Container gardening becomes a challenging task in the winter and during cold weather because soil in a pot could potentially freeze. This is why you have to follow several important rules when trying to create a container garden in a cold climate.
Choose the Right Containers
There are so many possibilities for plant containers, how do you choose the ones that will withstand the effects of the cold weather?
Every container that you pick should have drainage holes that allow the moisture to leave the soil. Adding some rocks, sand or gravel at the bottom of the container before adding the soil will improve the drainage even further.
Choose a material that will remain intact despite low temperatures. Ceramic pots, for example, will possibly crack. Thin plastic is a bad idea, as well. The best materials for cold climate plant containers include metal, stone, concrete, fiberglass and thick plastic.
Choose the Right Plants
Some plants are very sensitive and incapable of surviving in cold climates. Whether you want to plant flowers or vegetables, the selection of the right plant species will be determining for the outcome of your efforts.
Regional plants are the best ones because they are accustomed to the climate. Refrain from trying exotic species because they will need a lot of heat and sunlight.

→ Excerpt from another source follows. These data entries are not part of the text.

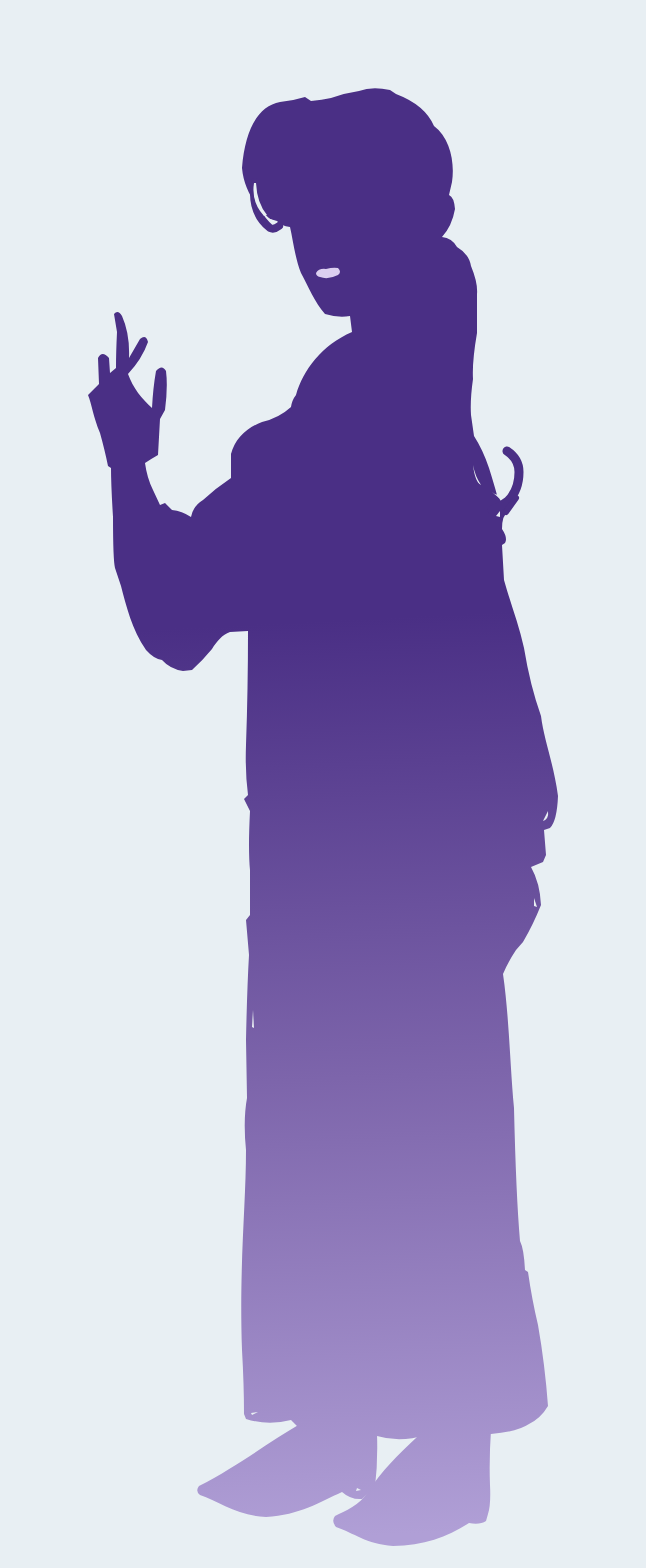
<!DOCTYPE html>
<html lang="en">
<head>
<meta charset="utf-8">
<title>Violet silhouette</title>
<style>
:root {
  --paper: #e8eff3;
  --violet-deep: #4a2f85;
  --violet-mid: #7d65ab;
  --violet-pale: #b09fd6;
  --lips: #dccff0;
}
html, body { margin: 0; background: var(--paper); overflow: hidden; }
.artwork { display: block; width: 646px; height: 1568px; background: var(--paper); }
.stop-deep { stop-color: var(--violet-deep); }
.stop-mid { stop-color: var(--violet-mid); }
.stop-pale { stop-color: var(--violet-pale); }
.figure { fill: url(#fade); }
.strand { fill: none; stroke: var(--violet-deep); stroke-linecap: round; stroke-linejoin: round; }
.gap { fill: var(--paper); }
.lips { fill: var(--lips); }
</style>
</head>
<body>
<svg class="artwork" viewBox="0 0 646 1568" role="img" aria-label="Silhouette of a standing woman in a long skirt, one hand raised, fading from deep violet to lilac">
  <defs>
    <linearGradient id="fade" gradientUnits="userSpaceOnUse" x1="340" y1="620" x2="386" y2="1535">
      <stop class="stop-deep" offset="0"/>
      <stop class="stop-mid" offset=".5"/>
      <stop class="stop-pale" offset="1"/>
    </linearGradient>
  </defs>

  <g class="shoes">
    <path class="figure" d="M300 1424 C270 1441 240 1465 199 1486 Q195 1491 200 1495 C218 1501 238 1516 266 1517 C300 1515 320 1502 342 1492 Q351 1500 362 1499 L375 1487 Q378 1462 377 1434 L377 1400 L300 1400 Z"/>
    <path class="figure" d="M416 1438 C398 1455 382 1470 368 1492 C360 1505 345 1511 335 1516 Q331 1521 336 1527 C354 1533 366 1544 393 1546 C424 1546 449 1536 469 1523 Q480 1525 486 1521 L488 1514 Q491 1505 490 1485 Q489 1460 491 1430 L440 1410 Z"/>
  </g>

  <path class="figure body" d="M352 332 L350 316 Q338 318 325 314 C315 303 308 286 301 273 C295 258 293 240 290 227
    Q281 226 277 221 L270 219 C256 207 244 190 242 168 C245 130 258 106 280 102 Q292 101 305 97 L311 101 Q322 100 331 98 Q345 93 359 91 Q372 86 390 90 L396 94 Q425 105 434 126
    C450 138 455 162 452 182 L449 195 Q454 197 455 209 Q452 226 442 237 Q452 238 457 247 Q469 254 471 266 Q478 283 477 294 L477 333 Q472 362 473 379 Q470 400 471 415 L474 436
    Q483 450 489 468 Q494 484 497 495 L508 512 Q502 515 502 529 Q508 538 505 543 L502 545 L504 580 C511 605 519 625 524 648 Q530 685 541 716 C544 740 554 765 558 796 Q557 821 550 828 L544 830 L546 855 L543 862 L531 867
    Q540 883 541 905 Q533 925 523 942 L516 950 Q508 962 503 974 C509 1015 510 1065 514 1108 Q516 1195 520 1241 Q524 1249 525 1270 L528 1272 Q532 1300 538 1325 Q545 1365 548 1406 Q541 1418 529 1424 Q517 1432 491 1434
    Q460 1433 426 1435 Q400 1443 377 1436 L345 1429 L298 1427 L291 1420 Q268 1426 246 1419 L244 1414 Q244 1385 242 1350 C239 1265 246 1205 246 1150 Q243 1120 247 1098 L246 1040 Q247 990 249 955 L246 920 L250 915 L250 870 Q248 850 250 811
    L244 799 L248 795 Q245 772 246 745 Q248 690 248 631 L230 632 C222 635 217 641 212 649 Q203 660 192 670 L183 671 Q170 669 162 660 Q154 659 146 650 C132 630 126 605 121 586 L115 568 Q113 560 113 517 Q111 485 111 468 L108 466
    Q105 451 100 433 C93 416 92 405 88 395 L99 384 L98 358 Q102 350 109 358 L110 373 L116 368 Q116 352 117 332 L114 314 Q118 309 122 316 Q130 334 129 358 L140 339 Q146 334 148 342 Q142 359 128 374 C133 388 142 399 152 408
    Q153 388 156 371 Q162 364 166 371 Q168 387 165 410 L160 419 L158 455 Q151 459 145 463 Q147 478 153 490 L160 505 L165 503 L172 510 Q182 511 191 517 Q193 506 203 500 Q216 488 231 478 L231 454
    C235 439 246 428 262 422 Q279 418 291 407 Q292 400 296 395 C303 370 322 345 352 332 Z"/>

  <g class="hair-details">
    <path class="strand" stroke-width="8" d="M255 182 C252 200 255 216 270 228 Q274 230 279 226"/>
    <path class="strand" stroke-width="9" d="M507 451 Q519 459 519 472 Q519 490 508 501 Q501 507 492 510"/>
    <path class="strand" stroke-width="6" d="M506 512 L516 498"/>
    <path class="gap" d="M254 183 L256 183 Q257 203 267 215 L264 216 Q251 202 254 183 Z"/>
    <path class="gap" d="M268 218 L277 222 L273 224 Z"/>
    <path class="gap" d="M473 465 Q475 476 481 485 Q475 482 473 465 Z"/>
    <path class="gap" d="M492 492 Q498 498 506 493 L499 498 Z"/>
    <path class="gap" d="M496 516 L500 511 L500 517 Z"/>
  </g>

  <g class="garment-details">
    <path class="gap" d="M548 811 Q549 819 543 821 Z"/>
    <path class="gap" d="M534 898 L537 907 L534 906 Z"/>
    <path class="gap" d="M253 1010 L254 1028 L252 1027 Z"/>
    <path class="gap" d="M251 1413 L258 1412 L252 1415 Z"/>
    <path class="gap" d="M357 1488 L361 1490 L356 1491 Z"/>
  </g>

  <path class="lips" d="M316 273 Q319 268 326 269 Q333 267 338 268 Q342 272 338 275 Q328 280 320 277 Q316 276 316 273 Z"/>
</svg>
</body>
</html>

Hardy plants that will thrive in cold climates include ivy, coral bells, sedum, smokebush, winter pansies, heather, aster, chrysanthemum, dwarf hemlock, flowering kale, sedge, licorice plant, hens-and-chicks, fountaingrass and strawflowers.
These plants are tough and capable of surviving during the autumn and the winter. Make sure you follow the plant care instructions for optimal results.
Taking Care of Your Plants in Cold Climates
The manner in which you fertilize, water and protect your plants from the cold will determine their growth.
Start fertilizing a few weeks before the first frost date is expected in your region. All of the new growth should take place while the weather is still relatively mild. The cold and the frost will otherwise kill the delicate new leaves and stems.
There are several things you can do to winter proof your containers and to prevent them from freezing. Wrapping the pots in an old blanket is one of the easiest ways to keep the plant roots inside warm. Refrain from placing your pots on a concrete surface. When the weather is cold, concrete will drain away the warmth from the pots.
A plant lamp will provide your garden with the light needed for plant growth during the cold, cloudy months. The plant lamp or grow light stimulates essential processes by emitting a spectrum of light that is suitable for plant photosynthesis.
Finally, consider moving the pots indoor during excessively cold days. When the temperatures are too low, your attempts to keep the pots warm may be inefficient.
Gardening in a cold climate requires more preparatory steps and care than growing plants in containers during warm months. Still, you will achieve success by following a few basic steps. Good drainage and making sure that the containers are warm enough will ensure the wellbeing of your plants. The selection of hardy species will enhance your gardening efforts even further.